Splitting Up L.A. Threatens Its Future

Eli Broad is founder of the Broad Foundation and chairman ofSunAmerica

If Los Angeles is to succeed, we must pull together our many good but disparate communities to develop a core, accessible to all. Every great city has a heart--a vibrant center for all citizens. We need to concentrate on making that core more attractive and accessible instead of entertaining the idea of breaking this city apart, as Valley secessionists want to do.

Like many Angelenos, I am not a native of this city. Born in New York, raised in Michigan, I settled here almost 40 years ago. Since then, I have been fortunate in creating two successful businesses. I want to ensure that future generations of men and women find in Los Angeles the opportunities for success that I found.

I fear that if the city is divided by secession, that may not happen. We must put aside such divisiveness and instead concentrate on developing our core.

No city has ever become a truly great city without a heart. San Francisco, New York, Chicago, Paris, London--all have an identifiable and attractive centers with cultural, sports and entertainment activities and with holiday celebrations and big parades.
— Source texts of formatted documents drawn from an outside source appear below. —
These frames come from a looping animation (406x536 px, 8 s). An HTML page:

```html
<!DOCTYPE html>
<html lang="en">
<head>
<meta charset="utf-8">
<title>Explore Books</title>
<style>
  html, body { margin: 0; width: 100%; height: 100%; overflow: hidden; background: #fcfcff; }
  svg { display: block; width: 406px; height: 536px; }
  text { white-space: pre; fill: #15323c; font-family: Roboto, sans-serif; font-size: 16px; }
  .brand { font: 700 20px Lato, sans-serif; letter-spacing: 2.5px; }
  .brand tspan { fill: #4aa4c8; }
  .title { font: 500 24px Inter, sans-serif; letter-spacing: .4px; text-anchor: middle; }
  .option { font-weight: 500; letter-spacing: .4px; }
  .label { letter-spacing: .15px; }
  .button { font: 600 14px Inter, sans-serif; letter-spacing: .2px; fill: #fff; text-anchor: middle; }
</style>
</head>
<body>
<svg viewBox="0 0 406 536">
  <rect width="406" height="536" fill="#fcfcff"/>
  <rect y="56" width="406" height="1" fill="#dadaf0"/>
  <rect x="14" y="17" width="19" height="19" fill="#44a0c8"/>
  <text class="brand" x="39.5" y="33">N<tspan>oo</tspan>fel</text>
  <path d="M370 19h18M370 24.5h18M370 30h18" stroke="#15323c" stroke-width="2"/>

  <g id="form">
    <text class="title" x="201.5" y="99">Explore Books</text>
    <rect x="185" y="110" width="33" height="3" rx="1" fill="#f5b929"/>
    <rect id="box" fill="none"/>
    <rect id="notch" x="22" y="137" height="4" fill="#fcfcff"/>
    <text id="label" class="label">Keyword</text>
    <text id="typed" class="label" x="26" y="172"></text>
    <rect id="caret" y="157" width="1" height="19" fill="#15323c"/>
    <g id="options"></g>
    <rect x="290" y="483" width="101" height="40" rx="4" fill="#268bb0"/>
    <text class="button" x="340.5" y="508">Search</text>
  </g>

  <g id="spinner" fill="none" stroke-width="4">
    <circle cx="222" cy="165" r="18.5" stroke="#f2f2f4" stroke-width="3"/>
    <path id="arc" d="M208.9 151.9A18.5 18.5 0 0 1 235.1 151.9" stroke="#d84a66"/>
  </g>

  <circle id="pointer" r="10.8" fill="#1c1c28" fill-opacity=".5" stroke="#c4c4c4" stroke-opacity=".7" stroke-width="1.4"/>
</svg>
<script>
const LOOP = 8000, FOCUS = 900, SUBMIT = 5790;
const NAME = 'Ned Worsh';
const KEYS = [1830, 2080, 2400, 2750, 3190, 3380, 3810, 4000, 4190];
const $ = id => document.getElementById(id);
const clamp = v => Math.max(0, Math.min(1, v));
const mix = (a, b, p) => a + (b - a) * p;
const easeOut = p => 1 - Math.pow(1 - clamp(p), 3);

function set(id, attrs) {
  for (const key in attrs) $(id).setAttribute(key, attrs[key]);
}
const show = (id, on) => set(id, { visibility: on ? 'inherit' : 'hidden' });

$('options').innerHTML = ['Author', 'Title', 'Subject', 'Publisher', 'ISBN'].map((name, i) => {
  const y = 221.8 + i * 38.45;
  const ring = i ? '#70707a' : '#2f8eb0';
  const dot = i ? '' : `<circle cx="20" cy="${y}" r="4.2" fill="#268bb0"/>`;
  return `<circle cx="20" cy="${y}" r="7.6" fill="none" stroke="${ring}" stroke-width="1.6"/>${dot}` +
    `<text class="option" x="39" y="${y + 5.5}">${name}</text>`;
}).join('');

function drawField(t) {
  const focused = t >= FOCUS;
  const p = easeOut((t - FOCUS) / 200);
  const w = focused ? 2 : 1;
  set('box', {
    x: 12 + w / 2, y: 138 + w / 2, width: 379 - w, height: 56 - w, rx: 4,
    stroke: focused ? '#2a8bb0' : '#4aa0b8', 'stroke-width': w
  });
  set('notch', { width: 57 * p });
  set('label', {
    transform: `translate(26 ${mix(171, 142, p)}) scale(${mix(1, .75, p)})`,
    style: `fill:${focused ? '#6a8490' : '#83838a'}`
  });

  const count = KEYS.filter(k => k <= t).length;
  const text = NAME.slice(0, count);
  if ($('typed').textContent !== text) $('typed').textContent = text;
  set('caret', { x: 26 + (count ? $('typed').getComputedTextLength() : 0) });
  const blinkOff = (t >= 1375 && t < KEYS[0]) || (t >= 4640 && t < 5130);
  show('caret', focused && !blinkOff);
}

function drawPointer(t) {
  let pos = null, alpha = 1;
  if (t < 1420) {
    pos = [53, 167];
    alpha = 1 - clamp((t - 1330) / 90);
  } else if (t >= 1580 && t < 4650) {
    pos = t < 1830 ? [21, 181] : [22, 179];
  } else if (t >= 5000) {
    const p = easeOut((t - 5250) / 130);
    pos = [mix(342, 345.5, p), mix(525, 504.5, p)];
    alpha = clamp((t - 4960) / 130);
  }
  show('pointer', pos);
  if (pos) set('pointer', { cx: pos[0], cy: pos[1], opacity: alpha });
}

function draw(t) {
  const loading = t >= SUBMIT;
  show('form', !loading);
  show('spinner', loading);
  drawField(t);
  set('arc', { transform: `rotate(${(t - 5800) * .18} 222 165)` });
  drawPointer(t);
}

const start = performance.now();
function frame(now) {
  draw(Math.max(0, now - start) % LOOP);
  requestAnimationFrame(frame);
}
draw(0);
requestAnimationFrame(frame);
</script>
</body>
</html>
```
Los Angeles needs a central place where our efforts are showcased, where the bountiful strength and diversity of our city comes alive. The place is downtown.

Downtown has begun a renaissance. Five years ago, 3 million people a year came downtown; today, about 11 million do. Downtown is anchored at its south end by a thriving USC campus and Exposition Park, along with the sports, entertainment and convention district around the convention center and Staples Center. At the north end, we have the cultural and civic district, with the Riordan Central Library; the Colburn School of Music; the Museum of Contemporary Art; the new 63,000-square-foot Cathedral of Our Lady of the Angels and its adjoining complex; three existing venues of the Music Center; and Disney Concert Hall, which is under construction. Also in the offing is a new Caltrans building.

In the last three years, more than $2 billion has been spent on nonresidential construction in downtown. These venues benefit our citizens while also attracting new business to build our local economy.

Three other projects that will revitalize our downtown are also in the works: turning Grand Avenue between Temple and Fifth into a truly grand avenue, with reduced vehicular traffic and places for pedestrians to stroll to cinemas, restaurants and shops; creating a public commons on the 16 acres running from the Department of Water and Power to City Hall; and expanding the convention, sports and entertainment district.


When these plans are realized, people will be able to take full advantage of the several billion dollars spent on subways.

About 300,000 people work downtown every day. I envision people staying downtown after work instead of immediately getting on the freeway. I envision many more families downtown on the weekend visiting museums, shopping and having brunch, lunch or dinner and then seeing a Lakers, Kings or Clippers game or going to a concert or play.

Other areas of the city already complement this city core, including the Wilshire Corridor with its soon-to-be expanded Los Angeles County Museum of Art.

Los Angeles attracts new citizens daily because of its boundless opportunities. All of us come here to succeed. We must embrace the idea that success comes from a healthy and strong center.


Other great cities of the world would never consider breaking apart because they have vibrant centers that pull together diverse communities. We must reject the idea that secession will strengthen Los Angeles. To paraphrase Abraham Lincoln--who knew a bit about secession--united we succeed, divided we fail.